## PROBLEM
When a picture appears among the records, leave it out, and copy all else exactly.

(Excerpts from a dataset)
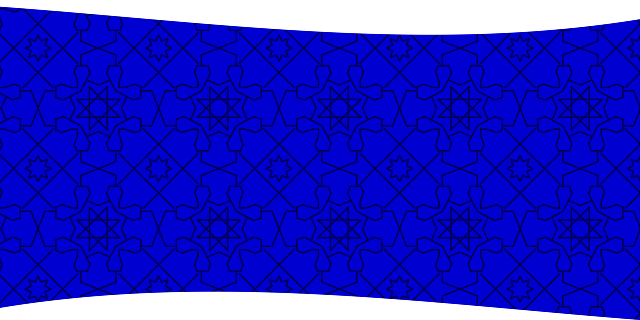
Give the GLSL for this pattern, as a Shadertoy shader.

```glsl
const float UNITS = 384.0;              // design units per canvas height
const float PERIOD = 144.6;
const float HALF = 0.5 * PERIOD;
const vec2 ROSETTE = vec2(118.0, 254.0); // centre of one rosette
const float LINE_HALF_WIDTH = 0.9;
const float STAR_TIP = 15.5;
const float STAR_NOTCH = 9.2;
const float ROSETTE_OFFSET = 10.7;
const float ROSETTE_REACH = 25.9;
const vec4 TOP_CURVE = vec4(376.0, -55.5, -58.5, 99.0);
const vec4 BOTTOM_CURVE = vec4(14.5, 127.3, -238.8, 97.0);
const vec3 GROUND = vec3(0.0, 0.0, 0.82);
const vec3 INK = vec3(0.0, 0.0, 0.31);
const vec3 PAPER = vec3(1.0);
const float PI = 3.14159265;

float segment(vec2 p, vec2 a, vec2 b) {
    vec2 ap = p - a, ab = b - a;
    return length(ap - ab * clamp(dot(ap, ab) / dot(ab, ab), 0.0, 1.0));
}

// Small eight-pointed star with tips on the axes
float starOutline(vec2 p) {
    float angle = abs(mod(atan(p.y, p.x) + PI / 8.0, PI / 4.0) - PI / 8.0);
    vec2 q = length(p) * vec2(cos(angle), sin(angle));
    vec2 notch = STAR_NOTCH * vec2(cos(PI / 8.0), sin(PI / 8.0));
    return segment(q, vec2(STAR_TIP, 0.0), notch);
}

// Interlaced chords at the heart of the rosette
float rosetteChords(vec2 p) {
    float d = PERIOD;
    for (int i = 0; i < 4; i++) {
        float angle = float(i) * PI / 4.0;
        float c = cos(angle), s = sin(angle);
        vec2 q = abs(vec2(c * p.x + s * p.y, c * p.y - s * p.x));
        d = min(d, segment(q, vec2(ROSETTE_OFFSET, 0.0),
                           vec2(ROSETTE_OFFSET, ROSETTE_REACH)));
    }
    return d;
}

// Petals and crossing bands, within one mirrored eighth of the tile
float petals(vec2 p) {
    vec2 neck = vec2(34.0, 14.0);
    vec2 shoulder = vec2(51.0, 21.0);
    vec2 crossing = vec2(HALF, 43.0);
    vec2 path[6] = vec2[6](vec2(HALF, 0.0), vec2(64.0, 21.0), shoulder,
                           vec2(51.0, 13.0), vec2(42.0, 10.0), neck);
    vec2 side[5] = vec2[5](shoulder, vec2(51.0, 26.0), vec2(44.0, 29.0),
                           vec2(32.0, 25.0), vec2(25.0, 25.0));
    float d = segment(p, neck, vec2(28.0, 0.0));
    d = min(d, segment(p, neck, vec2(21.0, 21.0)));
    for (int i = 0; i < 5; i++) d = min(d, segment(p, path[i], path[i + 1]));
    for (int i = 0; i < 4; i++) d = min(d, segment(p, side[i], side[i + 1]));
    d = min(d, segment(p, crossing, vec2(0.5 * (HALF + 43.0))));
    return min(d, segment(p, crossing, vec2(54.0, 24.7)));
}

float cubic(vec4 k, float x) {
    return k.x + x * (k.y + x * (k.z + x * k.w));
}

void mainImage(out vec4 fragColor, in vec2 fragCoord) {
    float pixel = UNITS / iResolution.y;
    vec2 p = fragCoord * pixel;

    // Repeat the tile, then mirror it into one eighth
    vec2 tile = abs(mod(p - ROSETTE + HALF, PERIOD) - HALF);
    vec2 eighth = vec2(max(tile.x, tile.y), min(tile.x, tile.y));

    float d = min(petals(eighth), rosetteChords(tile));
    d = min(d, starOutline(tile - HALF));
    float ink = 1.0 - smoothstep(-0.5 * pixel, 0.5 * pixel, d - LINE_HALF_WIDTH);
    vec3 color = mix(GROUND, INK, ink);

    // Waving upper and lower edges
    float u = fragCoord.x / iResolution.x;
    float inside = min(cubic(TOP_CURVE, u) - p.y, p.y - cubic(BOTTOM_CURVE, u));
    color = mix(PAPER, color, smoothstep(-0.5 * pixel, 0.5 * pixel, inside));

    fragColor = vec4(color, 1.0);
}
```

## EXERCISE OUTPUT
Give the GLSL for this pattern, as a Shadertoy shader.

```glsl
const float UNITS = 384.0;              // design units per canvas height
const float PERIOD = 144.6;
const float HALF = 0.5 * PERIOD;
const vec2 ROSETTE = vec2(118.0, 254.0); // centre of one rosette
const float LINE_HALF_WIDTH = 0.9;
const float STAR_TIP = 15.5;
const float STAR_NOTCH = 9.2;
const float ROSETTE_OFFSET = 10.7;
const float ROSETTE_REACH = 25.9;
const vec4 TOP_CURVE = vec4(376.0, -55.5, -58.5, 99.0);
const vec4 BOTTOM_CURVE = vec4(14.5, 127.3, -238.8, 97.0);
const vec3 GROUND = vec3(0.0, 0.0, 0.82);
const vec3 INK = vec3(0.0, 0.0, 0.31);
const vec3 PAPER = vec3(1.0);
const float PI = 3.14159265;

float segment(vec2 p, vec2 a, vec2 b) {
    vec2 ap = p - a, ab = b - a;
    return length(ap - ab * clamp(dot(ap, ab) / dot(ab, ab), 0.0, 1.0));
}

// Small eight-pointed star with tips on the axes
float starOutline(vec2 p) {
    float angle = abs(mod(atan(p.y, p.x) + PI / 8.0, PI / 4.0) - PI / 8.0);
    vec2 q = length(p) * vec2(cos(angle), sin(angle));
    vec2 notch = STAR_NOTCH * vec2(cos(PI / 8.0), sin(PI / 8.0));
    return segment(q, vec2(STAR_TIP, 0.0), notch);
}

// Interlaced chords at the heart of the rosette
float rosetteChords(vec2 p) {
    float d = PERIOD;
    for (int i = 0; i < 4; i++) {
        float angle = float(i) * PI / 4.0;
        float c = cos(angle), s = sin(angle);
        vec2 q = abs(vec2(c * p.x + s * p.y, c * p.y - s * p.x));
        d = min(d, segment(q, vec2(ROSETTE_OFFSET, 0.0),
                           vec2(ROSETTE_OFFSET, ROSETTE_REACH)));
    }
    return d;
}

// Petals and crossing bands, within one mirrored eighth of the tile
float petals(vec2 p) {
    vec2 neck = vec2(34.0, 14.0);
    vec2 shoulder = vec2(51.0, 21.0);
    vec2 crossing = vec2(HALF, 43.0);
    vec2 path[6] = vec2[6](vec2(HALF, 0.0), vec2(64.0, 21.0), shoulder,
                           vec2(51.0, 13.0), vec2(42.0, 10.0), neck);
    vec2 side[5] = vec2[5](shoulder, vec2(51.0, 26.0), vec2(44.0, 29.0),
                           vec2(32.0, 25.0), vec2(25.0, 25.0));
    float d = segment(p, neck, vec2(28.0, 0.0));
    d = min(d, segment(p, neck, vec2(21.0, 21.0)));
    for (int i = 0; i < 5; i++) d = min(d, segment(p, path[i], path[i + 1]));
    for (int i = 0; i < 4; i++) d = min(d, segment(p, side[i], side[i + 1]));
    d = min(d, segment(p, crossing, vec2(0.5 * (HALF + 43.0))));
    return min(d, segment(p, crossing, vec2(54.0, 24.7)));
}

float cubic(vec4 k, float x) {
    return k.x + x * (k.y + x * (k.z + x * k.w));
}

void mainImage(out vec4 fragColor, in vec2 fragCoord) {
    float pixel = UNITS / iResolution.y;
    vec2 p = fragCoord * pixel;

    // Repeat the tile, then mirror it into one eighth
    vec2 tile = abs(mod(p - ROSETTE + HALF, PERIOD) - HALF);
    vec2 eighth = vec2(max(tile.x, tile.y), min(tile.x, tile.y));

    float d = min(petals(eighth), rosetteChords(tile));
    d = min(d, starOutline(tile - HALF));
    float ink = 1.0 - smoothstep(-0.5 * pixel, 0.5 * pixel, d - LINE_HALF_WIDTH);
    vec3 color = mix(GROUND, INK, ink);

    // Waving upper and lower edges
    float u = fragCoord.x / iResolution.x;
    float inside = min(cubic(TOP_CURVE, u) - p.y, p.y - cubic(BOTTOM_CURVE, u));
    color = mix(PAPER, color, smoothstep(-0.5 * pixel, 0.5 * pixel, inside));

    fragColor = vec4(color, 1.0);
}
```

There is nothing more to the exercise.